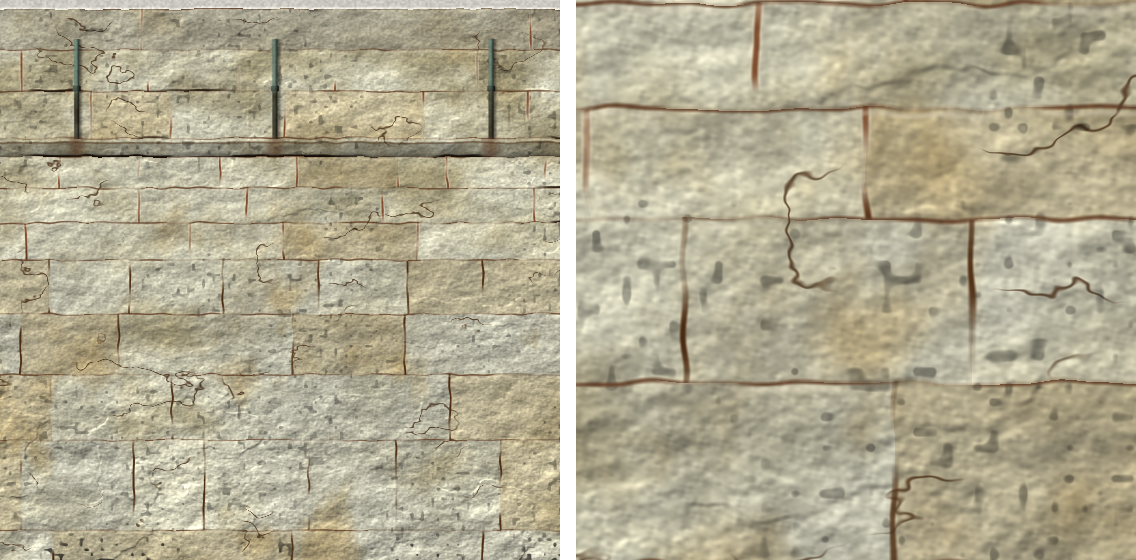
Left: the whole. Right: its middle third, enlarged.
A Shadertoy shader for this texture:

```glsl
// Weathered ashlar wall: irregular stone courses under a plaster strip, with a
// projecting ledge and three old pipes. Courses are split by jittered joints;
// layered noise supplies the chipped relief, cracks, stains and grain.

const vec3 PALE = vec3(0.80, 0.79, 0.70);
const vec3 OLIVE = vec3(0.62, 0.585, 0.46);
const vec3 OCHRE = vec3(0.67, 0.58, 0.39);
const vec3 COOL = vec3(0.71, 0.71, 0.65);
const vec3 SLATE = vec3(0.60, 0.58, 0.51);
const vec3 RUST = vec3(0.50, 0.31, 0.19);
const vec3 MORTAR = vec3(0.86, 0.82, 0.73);
const vec3 GAP = vec3(0.12, 0.07, 0.03);
const vec3 PATINA = vec3(0.43, 0.52, 0.46);

// Course tops measured downwards, stones per course, and joint phase
const float TOP[14] = float[14](0.0, 0.016, 0.089, 0.163, 0.247, 0.280, 0.336,
    0.398, 0.464, 0.561, 0.669, 0.786, 0.947, 1.01);
const float STONES[13] = float[13](0., 3., 5., 5., 0., 7., 4., 4., 6., 4., 4., 6., 3.);
const float PHASE[13] = float[13](0., .8, .1, .6, 0., .8, .8, .2, .3, .0, .3, .25, .4);

float hash(vec2 p) {
    vec3 q = fract(p.xyx * 0.1031);
    q += dot(q, q.yzx + 33.33);
    return fract((q.x + q.y) * q.z);
}

float noise(vec2 p) {
    vec2 i = floor(p), f = fract(p);
    f = f * f * (3.0 - 2.0 * f);
    return mix(mix(hash(i), hash(i + vec2(1, 0)), f.x),
               mix(hash(i + vec2(0, 1)), hash(i + vec2(1, 1)), f.x), f.y);
}

float fbm(vec2 p) {
    float sum = 0.0, amp = 0.5;
    for (int i = 0; i < 5; i++) {
        sum += amp * noise(p);
        p = mat2(1.6, 1.2, -1.2, 1.6) * p + 7.3;
        amp *= 0.5;
    }
    return sum;
}

// Rough stone height: fine roughness plus broken terraces
float relief(vec2 p) {
    float terrace = smoothstep(0.46, 0.50, fbm(p * vec2(8.0, 12.0) + 31.0));
    return fbm(p * vec2(20.0, 28.0)) + 0.13 * terrace * noise(p * 9.0);
}

// Signed distance to the nearest upright joint, and the stone number
vec2 joints(float x, float course, float count, float phase) {
    if (count < 0.5) return vec2(1.0, 0.0);
    float cell = floor(x * count - phase), nearest = 1.0, stone = 0.0;
    for (int k = -1; k <= 2; k++) {
        float i = cell + float(k), id = mod(i, count);
        float jx = (i + phase + 0.45 * (hash(vec2(id, course * 7.3)) - 0.5)) / count;
        if (jx <= x) stone = id;
        if (abs(x - jx) < abs(nearest)) nearest = x - jx;
    }
    return vec2(nearest, stone);
}

float line(float d, float halfWidth, float soft) {
    return 1.0 - smoothstep(halfWidth - soft, halfWidth + soft, abs(d));
}

// Corroded pipe with a collar; its lower half is darkened
vec3 addPipe(vec3 col, vec2 p, float x, float soft) {
    float dx = p.x - x, v = 1.0 - p.y;
    float collar = line(v - 0.158, 0.005, soft);
    float span = line(v - 0.159, 0.089, soft);
    float radius = 0.0045 + 0.0025 * collar;
    float lower = smoothstep(0.15, 0.175, v);
    col *= 1.0 - 0.45 * span * line(dx - 0.003, 0.006, 0.004);
    vec3 metal = mix(PATINA, vec3(0.23, 0.20, 0.14), lower * (0.6 + 0.4 * noise(p * 70.0)));
    metal *= 1.0 - 0.6 * smoothstep(-0.3, 1.0, dx / radius) - 0.25 * collar;
    col = mix(col, metal, span * line(dx, radius, soft));
    float drip = line(dx, 0.012, 0.010) * line(v - 0.262, 0.016, 0.008);
    return mix(col, RUST * 0.7, 0.5 * drip);
}

void mainImage(out vec4 fragColor, in vec2 fragCoord) {
    vec2 p = fragCoord / iResolution.xy;
    float soft = 0.8 / iResolution.y;
    vec2 wobble = vec2(noise(p * 45.0), noise(p * 45.0 + 50.0)) - 0.5;
    vec2 q = p + 0.004 * wobble;
    float v = 1.0 - q.y;

    // Find course and stone
    int c = 0;
    for (int i = 1; i < 13; i++) if (v >= TOP[i]) c = i;
    float row = float(c);
    vec2 joint = joints(q.x, row, STONES[c], PHASE[c]);
    vec2 id = vec2(joint.y + 3.0, row * 5.0);
    float fromTop = v - TOP[c], fromBottom = TOP[c + 1] - v;
    float upper = 1.0 - smoothstep(0.42, 0.48, v);

    // Stone colour, stains and lit relief
    float tone = fbm(p * vec2(9.0, 12.0));
    vec3 col = mix(OLIVE, PALE, smoothstep(0.18, 0.68, tone));
    col = mix(col, COOL, (1.0 - upper) * 0.6 * smoothstep(0.35, 0.65, noise(p * 7.0 + 4.0)));
    col = mix(col, OCHRE, 0.6 * smoothstep(0.56, 0.74, fbm(p * vec2(7.0, 5.0) + 17.0)));
    col = mix(col, OCHRE, 0.35 * step(0.78, hash(id + 9.0)));
    col *= 0.95 + 0.10 * hash(id);
    if (c == 1) col = mix(col, SLATE, 0.45 + 0.4 * noise(p * vec2(14.0, 5.0)));
    float rough = c == 0 ? 0.5 : mix(2.6, 3.6, smoothstep(0.3, 0.9, v));
    col *= 1.0 + rough * (relief(p) - relief(p + vec2(-0.0016, 0.0022)));

    // Broken cracks and dark pits
    float crack = line(fbm(p * vec2(8.0, 13.0) + 31.0) - 0.48, 0.006, 0.006);
    crack *= smoothstep(0.53, 0.72, noise(p * 13.0 + 8.0));
    col = mix(col, GAP * 2.0, 0.75 * crack * step(1.0, row));
    float pits = smoothstep(0.76, 0.92, noise(p * 110.0)) * smoothstep(0.45, 0.7, noise(p * 8.0));
    col *= 1.0 - (0.3 + 0.35 * smoothstep(0.95, 0.98, v)) * pits;

    // Joints: pale mortar above, dark seams below, deep gaps under some stones
    float wear = noise(p * vec2(22.0, 30.0) + row);
    float upright = line(joint.x, 0.0017, 0.0012);
    col = mix(col, MORTAR, 0.7 * upper * line(joint.x, 0.003, 0.0015) * smoothstep(0.25, 0.6, wear));
    col = mix(col, mix(GAP * 2.5, RUST, upper), upright * smoothstep(0.25, 0.8, wear));
    float seam = line(min(fromTop, fromBottom), 0.0013, 0.0013) * step(1.0, row);
    col = mix(col, RUST * 0.75, seam * (0.2 + 0.65 * smoothstep(0.35, 0.75, wear)));
    col = mix(col, MORTAR, 0.4 * line(fromTop - 0.004, 0.0015, 0.0015) * smoothstep(0.5, 0.7, noise(p * 25.0)));
    float open = smoothstep(0.62, 0.78, noise(vec2(p.x * 11.0, row * 3.7)));
    float gapBand = upper * step(2.0, row) * open;
    col = mix(col, GAP, 0.9 * gapBand * line(fromBottom, 0.0035, 0.0015));

    // Plaster strip and projecting ledge
    if (c == 0) col = mix(vec3(0.80, 0.79, 0.76), vec3(0.93, 0.92, 0.88), smoothstep(0.005, 0.001, fromBottom));
    if (c == 4) {
        col *= mix(1.06, 0.77, smoothstep(0.004, 0.009, fromTop));
        col = mix(col, GAP * 2.5, 0.45 * line(fromTop - 0.008, 0.0015, 0.0015));
        col *= 1.0 - 0.3 * smoothstep(0.012, 0.0, fromBottom);
    }

    // Pipes, then mineral grain
    for (int i = 0; i < 3; i++) {
        float n = float(i);
        col = addPipe(col, p, 0.137 + 0.354 * n + 0.016 * n * (n - 1.0), soft);
    }
    col *= 0.92 + 0.16 * noise(p * 260.0);
    fragColor = vec4(clamp(col, 0.0, 1.0), 1.0);
}
```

▸ Problem details
Where a line contains the word "collar", copy that line from the listing above.

▸ Problem solution
// Corroded pipe with a collar; its lower half is darkened
    float collar = line(v - 0.158, 0.005, soft);
    float radius = 0.0045 + 0.0025 * collar;
    metal *= 1.0 - 0.6 * smoothstep(-0.3, 1.0, dx / radius) - 0.25 * collar;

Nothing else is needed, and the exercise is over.